How We Designed Our Ebook

We wrote a massive ebook about all the tools we use in our company: we covered a lot of processes in detail and illustrated everything with screenshots.

Here’s how we designed it and why it looks the way it does.

Rough design (2 days)

Before we could start creating the ebook, we needed a design. So we first designed it in broad strokes in Sketch. Once settled on a general direction and layout, we could continue refining the design in Scribus.

The ebook had three elements: tool description, basic info, and screenshots. We just need to find the right layout and a way to present them.

We tried 7 different variations on 3 layout ideas before finding the perfect one.

In the first draft, we’ve put everything on one page. But it was too crowded, there wasn’t enough room for more text, and you couldn’t see the screenshots well.

In the second draft, we tried a few different layouts, thinking “If we rearrange the elements in the right way, harmony will emerge”. It didn’t. Images clashed with text, each trying to hog our attention, and the page ended up too busy and unpleasant to read.

So we decided to give screenshots their own page — after all, they provided as much value as the text, if not more.

We experimented with a few different ways to combine and present basic information, and mulled over about what we like the most on each variation. In the end, we combined the best elements from each one.

We designed the ebook to be read like a real book, with the left and right page side-by-side. But if the reader views the ebook as a single page, we’ve put some signifiers to improve the coherence so they never have to think “where am I?” or “what’s this?”

Our main inspiration for the new layout was the Universal Principles of Design, and were also influenced by Google’s Material Design.

Layout and assets (10 days)

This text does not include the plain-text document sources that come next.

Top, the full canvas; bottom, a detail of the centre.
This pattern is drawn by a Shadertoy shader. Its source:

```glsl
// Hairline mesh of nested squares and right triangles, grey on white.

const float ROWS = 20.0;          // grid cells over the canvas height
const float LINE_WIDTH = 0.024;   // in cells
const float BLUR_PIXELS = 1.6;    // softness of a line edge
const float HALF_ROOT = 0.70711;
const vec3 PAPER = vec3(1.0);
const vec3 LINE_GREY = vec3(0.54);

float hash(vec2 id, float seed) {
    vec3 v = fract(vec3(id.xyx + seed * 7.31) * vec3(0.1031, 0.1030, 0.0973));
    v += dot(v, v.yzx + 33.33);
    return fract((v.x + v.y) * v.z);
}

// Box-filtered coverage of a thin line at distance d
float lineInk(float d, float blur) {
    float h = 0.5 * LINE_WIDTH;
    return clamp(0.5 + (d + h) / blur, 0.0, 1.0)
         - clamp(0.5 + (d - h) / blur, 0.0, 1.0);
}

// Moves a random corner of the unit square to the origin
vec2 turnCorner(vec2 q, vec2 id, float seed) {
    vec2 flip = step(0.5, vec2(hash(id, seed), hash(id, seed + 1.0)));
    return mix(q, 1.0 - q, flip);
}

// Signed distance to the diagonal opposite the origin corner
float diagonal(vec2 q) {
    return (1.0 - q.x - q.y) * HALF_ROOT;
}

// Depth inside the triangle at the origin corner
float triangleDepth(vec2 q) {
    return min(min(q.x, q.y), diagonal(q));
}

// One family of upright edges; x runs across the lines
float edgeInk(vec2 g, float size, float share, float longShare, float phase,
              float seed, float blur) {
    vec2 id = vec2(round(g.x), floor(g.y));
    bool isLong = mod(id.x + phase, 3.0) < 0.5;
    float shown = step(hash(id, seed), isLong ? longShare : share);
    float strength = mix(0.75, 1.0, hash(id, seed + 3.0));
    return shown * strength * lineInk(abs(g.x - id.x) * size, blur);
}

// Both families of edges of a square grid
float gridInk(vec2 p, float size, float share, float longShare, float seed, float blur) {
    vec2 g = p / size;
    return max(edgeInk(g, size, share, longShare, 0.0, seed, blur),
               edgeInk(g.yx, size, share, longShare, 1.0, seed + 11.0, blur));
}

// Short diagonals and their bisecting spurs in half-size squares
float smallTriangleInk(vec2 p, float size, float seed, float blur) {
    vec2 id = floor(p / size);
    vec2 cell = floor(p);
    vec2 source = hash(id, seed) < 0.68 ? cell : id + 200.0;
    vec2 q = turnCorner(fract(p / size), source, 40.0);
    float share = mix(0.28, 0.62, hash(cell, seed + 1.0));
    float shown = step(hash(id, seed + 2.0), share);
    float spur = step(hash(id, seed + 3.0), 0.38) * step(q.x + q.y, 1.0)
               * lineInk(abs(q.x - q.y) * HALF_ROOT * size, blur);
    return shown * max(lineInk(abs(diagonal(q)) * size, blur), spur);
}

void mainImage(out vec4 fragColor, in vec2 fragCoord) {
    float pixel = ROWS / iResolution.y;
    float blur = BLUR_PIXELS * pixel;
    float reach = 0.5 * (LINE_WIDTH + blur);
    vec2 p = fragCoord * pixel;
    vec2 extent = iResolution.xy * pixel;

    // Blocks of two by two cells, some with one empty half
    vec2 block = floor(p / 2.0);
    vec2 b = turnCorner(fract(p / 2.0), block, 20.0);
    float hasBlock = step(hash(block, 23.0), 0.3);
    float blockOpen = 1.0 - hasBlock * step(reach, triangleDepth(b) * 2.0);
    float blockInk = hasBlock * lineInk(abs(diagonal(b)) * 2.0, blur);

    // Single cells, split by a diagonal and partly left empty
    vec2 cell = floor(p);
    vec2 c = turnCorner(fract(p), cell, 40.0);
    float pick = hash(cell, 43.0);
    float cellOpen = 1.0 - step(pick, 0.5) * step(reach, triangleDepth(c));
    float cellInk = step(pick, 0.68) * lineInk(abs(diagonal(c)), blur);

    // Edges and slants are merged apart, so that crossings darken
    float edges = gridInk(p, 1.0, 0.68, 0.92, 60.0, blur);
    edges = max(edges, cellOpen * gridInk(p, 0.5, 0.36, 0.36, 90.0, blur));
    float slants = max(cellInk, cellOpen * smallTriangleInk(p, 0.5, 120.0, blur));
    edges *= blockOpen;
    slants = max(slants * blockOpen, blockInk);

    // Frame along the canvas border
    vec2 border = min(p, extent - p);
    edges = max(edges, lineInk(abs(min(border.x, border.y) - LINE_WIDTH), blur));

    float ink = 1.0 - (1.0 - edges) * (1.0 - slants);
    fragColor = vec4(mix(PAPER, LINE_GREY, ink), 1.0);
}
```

Now we had to create screenshots for each tool. We thought about what’s special about each tool and what the most representative screenshot would be.

Then we went into each app, took a screenshot or two, and added two visual cues in Sketch:

a title bar, so it looks like a window from a real app,
a drop-shadow, to add depth and define its relation to other elements.

We then created 122 pages in Scribus and 6 master templates, one for each tool category. We recreated the layout from Sketch: we put text and image frames, added placeholder text and screenshots, set page guidelines, and rearranged the images, depending on their number and relation:

For a logo of the each tool, we googled it and tried to find a iconic logo in a nice resolution. Not all apps had a logo that would fit into the little square space or transparency, so we had to edit them in GIMP. This taught us how important it is to have several variations of your logo:

Next, we defined custom styles for each type of text. This way, if we changed our mind, we could tweak the font size in one place (the style), and each piece of text with that style would be updated automatically.

We also decided to change the book’s initial cover. For the original cover, we used an image from the blog post (which we took from Unsplash) and made it more ebook-like.

After we created the ebook, we were no longer happy with the cover — it was plain, cheap, and a bit tacky. So we scoured the internet for inspiration (Dribbble, Amazon), created a few alternative designs, added a subheading, and chose the cover that aligned the most with our existing style.


For the full story - how we found the topic, designed and wrote the ebook, and what’ve done to promote it since — check out the full post.

You can also download the full ebook here.